Marvel: A big part of the cover that did not make [Brevoort’s] sketch was the concept of Spider-Man coming out of the wall toward Peter Parker. How did you hit upon that part of the image?
Paolo Rivera: We weren’t quite sure what we wanted to do with Spidey at first. I tried to have him swinging, but then, as I was actually drawing it, I hit on the idea of having him as if he was coming right out of one of the panels towards the audience.
Marvel: I have noticed that you have a few different styles you draw on to create the art you produce. Why did you end up going with the painterly approach in this case? What made you feel like it was best for the project?
Paolo Rivera: Tom asked for it, specifically. He usually asks for my painted stuff. Once they told me what the project, I know what it was going to be. He just wanted something special.
The painted stuff definitely takes a lot longer so I try to only do it for covers that are important to me.
But yeah, he asked for [it] and I said yes.
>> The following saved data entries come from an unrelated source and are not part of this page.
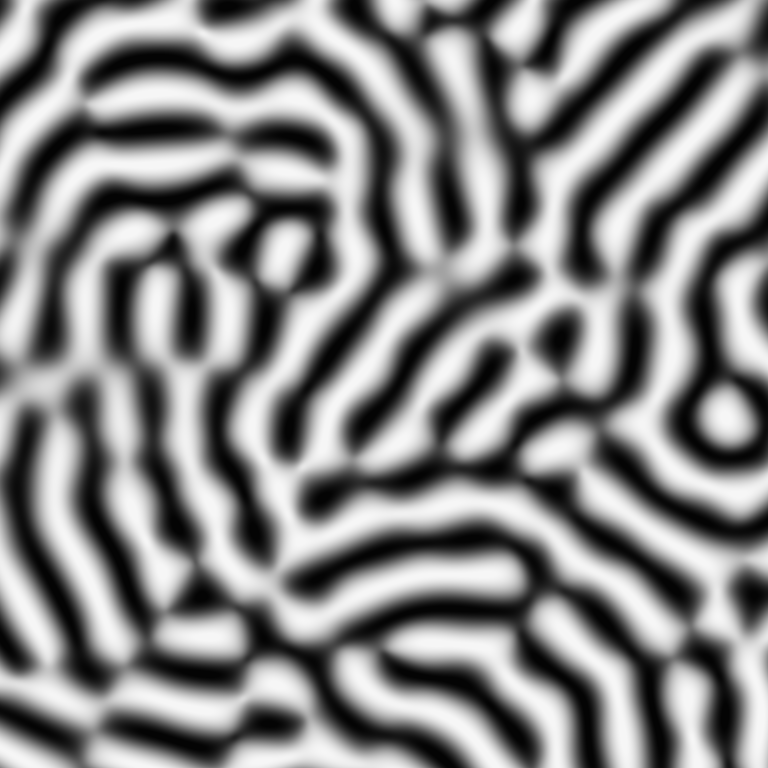
Write a WebGL 1 fragment shader that draws this pattern.

```glsl
precision highp float;

uniform vec2 u_resolution;

const float PI = 3.14159265;
const int WAVE_COUNT = 40;
const float STRIPES = 11.2;      // stripe periods across the canvas
const float STRIPE_JITTER = 0.14;
const float AXIS_CELLS = 3.6;    // size of the areas sharing a direction
const float AXIS_PULL = 2.4;     // how strongly stripes line up in them
const float NECK_SOFTNESS = 0.07;
const vec3 INK = vec3(0.015);
const vec3 PAPER = vec3(0.965);

float hash(vec2 p) {
  vec3 q = fract(vec3(p.xyx) * 0.1031);
  q += dot(q, q.yzx + 33.33);
  return fract((q.x + q.y) * q.z);
}

float valueNoise(vec2 p) {
  vec2 cell = floor(p);
  vec2 f = fract(p);
  vec2 blend = f * f * f * (f * (f * 6.0 - 15.0) + 10.0);
  float low = mix(hash(cell), hash(cell + vec2(1.0, 0.0)), blend.x);
  float high = mix(hash(cell + vec2(0.0, 1.0)), hash(cell + 1.0), blend.x);
  return mix(low, high, blend.y);
}

// Preferred stripe direction, stored as a doubled-angle vector
vec2 stripeAxis(vec2 p, float pull) {
  vec2 n = vec2(valueNoise(p + 17.0), valueNoise(p + 59.0));
  return (n * 2.0 - 1.0) * pull;
}

// Sum of plane waves, divided by its local amplitude for even stripe widths
float labyrinth(vec2 p, vec2 axis) {
  float height = 0.0;
  vec2 slope = vec2(0.0);
  float power = 0.0;
  for (int i = 0; i < WAVE_COUNT; i++) {
    float id = float(i);
    float angle = PI * (id + hash(vec2(id, 7.0))) / float(WAVE_COUNT);
    float spread = hash(vec2(id, 23.0)) - 0.5;
    float frequency = STRIPES * (1.0 + STRIPE_JITTER * spread);
    vec2 dir = vec2(cos(angle), sin(angle));
    vec2 doubled = vec2(dir.x * dir.x - dir.y * dir.y, 2.0 * dir.x * dir.y);
    float weight = exp(dot(axis, doubled));
    float phase = 2.0 * PI * (frequency * dot(p, dir) + hash(vec2(id, 41.0)));
    height += weight * cos(phase);
    slope -= weight * sin(phase) * dir;
    power += weight * weight;
  }
  float energy = height * height + dot(slope, slope);
  return height / sqrt(energy + NECK_SOFTNESS * power);
}

// Lifts the middle greys while keeping both ends in place
float liftMiddle(float s, float amount) {
  return s + amount * (1.0 - s * s);
}

void main() {
  vec2 p = gl_FragCoord.xy / min(u_resolution.x, u_resolution.y);
  vec2 axis = stripeAxis(p * AXIS_CELLS, AXIS_PULL);
  float wave = clamp(labyrinth(p, axis) * 1.04, -1.0, 1.0);
  float tone = 0.5 + 0.5 * liftMiddle(wave, 0.13);
  gl_FragColor = vec4(mix(INK, PAPER, tone), 1.0);
}
```
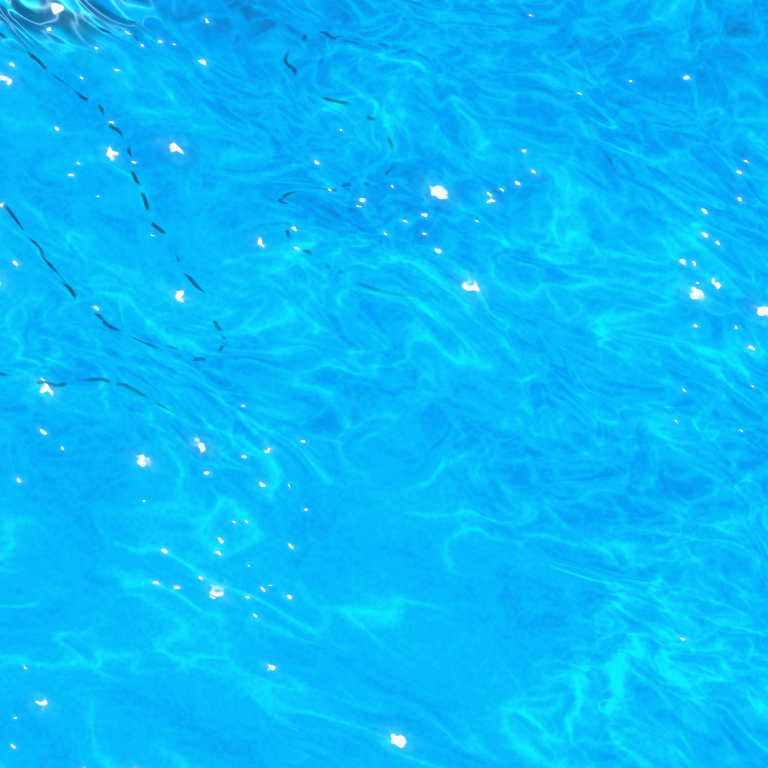
Reproduce this texture procedurally as a Shadertoy shader.

```glsl
// Sunlit pool water: warped gradient noise, stretched along a drifting current,
// gives soft tones and a fine web of bright caustic veins. Dark creases break
// the far left, and scattered cells carry clustered white sun glints.

#define CURRENT_ANGLE -0.46
#define STRETCH 1.9
#define WARP 0.12
#define BROAD_TONE 3.1
#define VEIN_GAIN 2.7
#define CHOP_GAIN 3.6
#define GRAIN_GAIN 0.8
#define CREASE_GAIN 0.85
#define GLINT_SIZE 0.19
#define GLINT_AMOUNT 0.34

const vec3 SHADE = vec3(0.06, 0.50, 0.79);
const vec3 DEEP  = vec3(0.02, 0.64, 0.97);
const vec3 WATER = vec3(0.02, 0.73, 0.98);
const vec3 LIGHT = vec3(0.04, 0.80, 0.99);
const vec3 GLOW  = vec3(0.04, 0.92, 0.99);
const vec3 CREASE = vec3(0.06, 0.32, 0.50);

vec2 hash2(vec2 p) {
    vec3 q = fract(p.xyx * vec3(0.1031, 0.1030, 0.0973));
    q += dot(q, q.yzx + 33.33);
    return fract((q.xx + q.yz) * q.zy);
}

float corner(vec2 cell, vec2 offset, vec2 f) {
    float a = 6.2832 * hash2(cell + offset).x;
    return dot(vec2(cos(a), sin(a)), f - offset);
}

// Gradient noise, roughly -0.7 to 0.7
float noise(vec2 p) {
    vec2 i = floor(p), f = p - i;
    vec2 u = f * f * f * (f * (f * 6.0 - 15.0) + 10.0);
    float low = mix(corner(i, vec2(0, 0), f), corner(i, vec2(1, 0), f), u.x);
    float high = mix(corner(i, vec2(0, 1), f), corner(i, vec2(1, 1), f), u.x);
    return mix(low, high, u.y);
}

vec2 noise2(vec2 p) { return vec2(noise(p), noise(p + 31.7)); }

float fbm(vec2 p) {
    float sum = 0.0, gain = 0.6;
    for (int i = 0; i < 4; i++) {
        sum += gain * noise(p);
        p = mat2(0.8, 0.6, -0.6, 0.8) * p * 2.05 + 7.3;
        gain *= 0.5;
    }
    return sum;
}

// Thin bright line where the noise crosses zero
float vein(float n, float sharpness) {
    return 1.0 / (1.0 + n * n * sharpness * sharpness);
}

// Line of even width along the zero crossing of n
float contour(float n, float width) {
    float slope = length(vec2(dFdx(n), dFdy(n))) * iResolution.y;
    return smoothstep(width, 0.2 * width, abs(n) / max(slope, 1.5));
}

// Irregular bright spots, one candidate per cell, gathered in clusters
float glints(vec2 p, float cells, float amount, float size) {
    vec2 g = p * cells, id = floor(g);
    vec2 wobble = noise2(p * 95.0) * size * 0.8;
    float light = 0.0;
    for (int y = -1; y <= 1; y++)
    for (int x = -1; x <= 1; x++) {
        vec2 c = id + vec2(x, y);
        vec2 place = hash2(c + 11.0), pick = hash2(c + 91.7);
        vec2 at = c / cells;
        float bias = 0.25 * (0.5 - at.x) + 0.2 * (at.y - 0.5);
        float cluster = smoothstep(0.0, 0.35, noise(at * 5.0 + 3.0) + bias);
        vec2 d = g - c - place + wobble;
        d.y += 0.35 * d.x;
        float r = size * mix(0.4, 1.0, pick.y);
        float len = length(d * vec2(0.8, 1.15));
        float spot = smoothstep(r, 0.4 * r, len) + 0.28 * exp(-len * len / (2.5 * r * r));
        light = max(light, spot * step(pick.x, amount * cluster));
    }
    return min(light, 1.0);
}

void mainImage(out vec4 fragColor, in vec2 fragCoord) {
    vec2 p = fragCoord / iResolution.y;

    // Current-aligned coordinates, warped at three scales
    float ca = cos(CURRENT_ANGLE), sa = sin(CURRENT_ANGLE);
    vec2 q = vec2(ca * p.x + sa * p.y, ca * p.y - sa * p.x);
    q.y *= STRETCH;
    q += WARP * noise2(q * 2.6 + 4.0);
    vec2 smoothFlow = q;
    q += 0.05 * noise2(q * 8.0 + 60.0);
    q += 0.022 * noise2(q * 21.0 + 11.0);

    // Broad light and shade, darker towards the far edge
    float tone = BROAD_TONE * fbm(q * 3.4 + 9.0) - 0.05;
    tone += 0.3 - 1.4 * smoothstep(0.55, 1.05, p.y);

    // Caustic veins, and finer chop on the far and right side
    float patches = smoothstep(-0.3, 0.3, noise(q * 5.0 + 50.0));
    float chop = smoothstep(-0.3, 0.3, noise(p * 3.0 + 5.0) + 0.5 * (p.x + p.y - 0.95));
    chop = mix(0.3, 1.0, chop);
    tone += VEIN_GAIN * (patches * vein(noise(q * 8.5 + 2.0), 12.0) - 0.19);
    tone += 1.8 * chop * (vein(noise(q * 17.0 + 14.0), 9.0) - 0.42);
    tone += CHOP_GAIN * chop * (fbm(q * 25.0 + 8.0) + 0.4 * vein(noise(q * 33.0), 8.0) - 0.18);
    tone += GRAIN_GAIN * (noise(p * 110.0) + noise(p * 190.0));

    // Flatten the middle tones so that the plain water colour prevails
    tone *= 1.1 * abs(tone) / (abs(tone) + 0.35);

    vec3 col = mix(SHADE, DEEP, smoothstep(-5.5, -1.7, tone));
    col = mix(col, WATER, clamp((tone + 1.7) / 1.7, 0.0, 1.0));
    col = mix(col, LIGHT, clamp(tone / 1.5, 0.0, 1.0));
    col = mix(col, GLOW, clamp((tone - 1.5) / 2.2, 0.0, 1.0));

    // Dark broken creases at the upper left, glassy in the very corner
    float farLeft = smoothstep(0.6, 0.2, length((p - vec2(0.05, 0.85)) * vec2(0.9, 1.0)));
    float broken = smoothstep(-0.05, 0.2, noise(q * 32.0 + 60.0));
    float fold = noise(smoothFlow * 3.2 + 33.0) + 0.08 * noise(q * 18.0);
    float crease = contour(fold, 0.0038) * broken * farLeft;
    float glassy = smoothstep(0.17, 0.03, length((p - vec2(0.06, 1.0)) * vec2(0.8, 2.0)));
    crease += glassy * smoothstep(-0.2, 0.15, noise(q * 24.0 + 5.0));
    col = mix(col, CREASE, CREASE_GAIN * min(crease, 1.0));
    col += 0.4 * glassy * vein(noise(q * 32.0 + 70.0), 12.0);

    // Sun glints, large and small
    float sun = glints(p, 16.0, GLINT_AMOUNT, GLINT_SIZE);
    sun = max(sun, 0.9 * glints(p + 0.003, 42.0, 0.55 * GLINT_AMOUNT, GLINT_SIZE));
    col = mix(col, vec3(0.95, 0.98, 1.0), sun);

    fragColor = vec4(clamp(col, 0.0, 1.0), 1.0);
}
```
I don’t paint a whole lot anymore, so now when I do I try to save it for the special ones.
Marvel: As we are on the subject of Marvel’s history, is there any story that you remember as being your first Marvel comic?
Paolo Rivera: There were a couple. My dad had a copy of AMAZING SPIDER-MAN #33. That was the famous one where he’s fighting Doc Ock and the wall comes down on Spidey. I remember that pretty well.
I’m not sure why [my dad] had it because he never had a huge collection but he had that issue. It’s always stuck with me because I read it over and over again.
The other one that comes to mind is…it’s an Art Adams drawn issue of Spidey…I think it’s WEB OF SPIDER-MAN. He’s in the black costume. I remember that pretty well.
Oh, and actually Mike Mignola did a back-up story in that that was pretty awesome.
But, yes, there are a ton of other ones, but those are the two that my dad had so I had those from my earliest times I can remember.
Marvel: As a creator, do you recall your experience coming on to the book, being, officially, someone did art for Marvel?
Paolo Rivera: Oh, it was awesome. An absolute dream come true. I got into the offices thanks to Jim Krueger, who wrote EARTH X. He introduced me to a few editors. Joe Quesada hired me and Tom Brevoort gave me my first job, which was a cover of IRON MAN. That was #63 back in 2002.
Even though I did that one first, it was actually published later. So my first published work is actually Dr. Doom; it was MARVEL DOUBLE SHOT #2, written by Priest. That one was just an 11-pager, but it was my first story.
I went to my comic shop, my local shop in Florida and I told them I had a new book coming out in the next week. He just looked at me and said, “You know, we get all those things a week in advance.” Then, he pulled it out. I wasn’t even expecting to see it and I got to hold it a week ahead of time which was amazing. My dad was there too and he thought it was pretty cool.
Stay tuned to Marvel.com for more on the MARVEL 75TH ANNIVERSARY SPECIAL and visit marvel.com/75 today!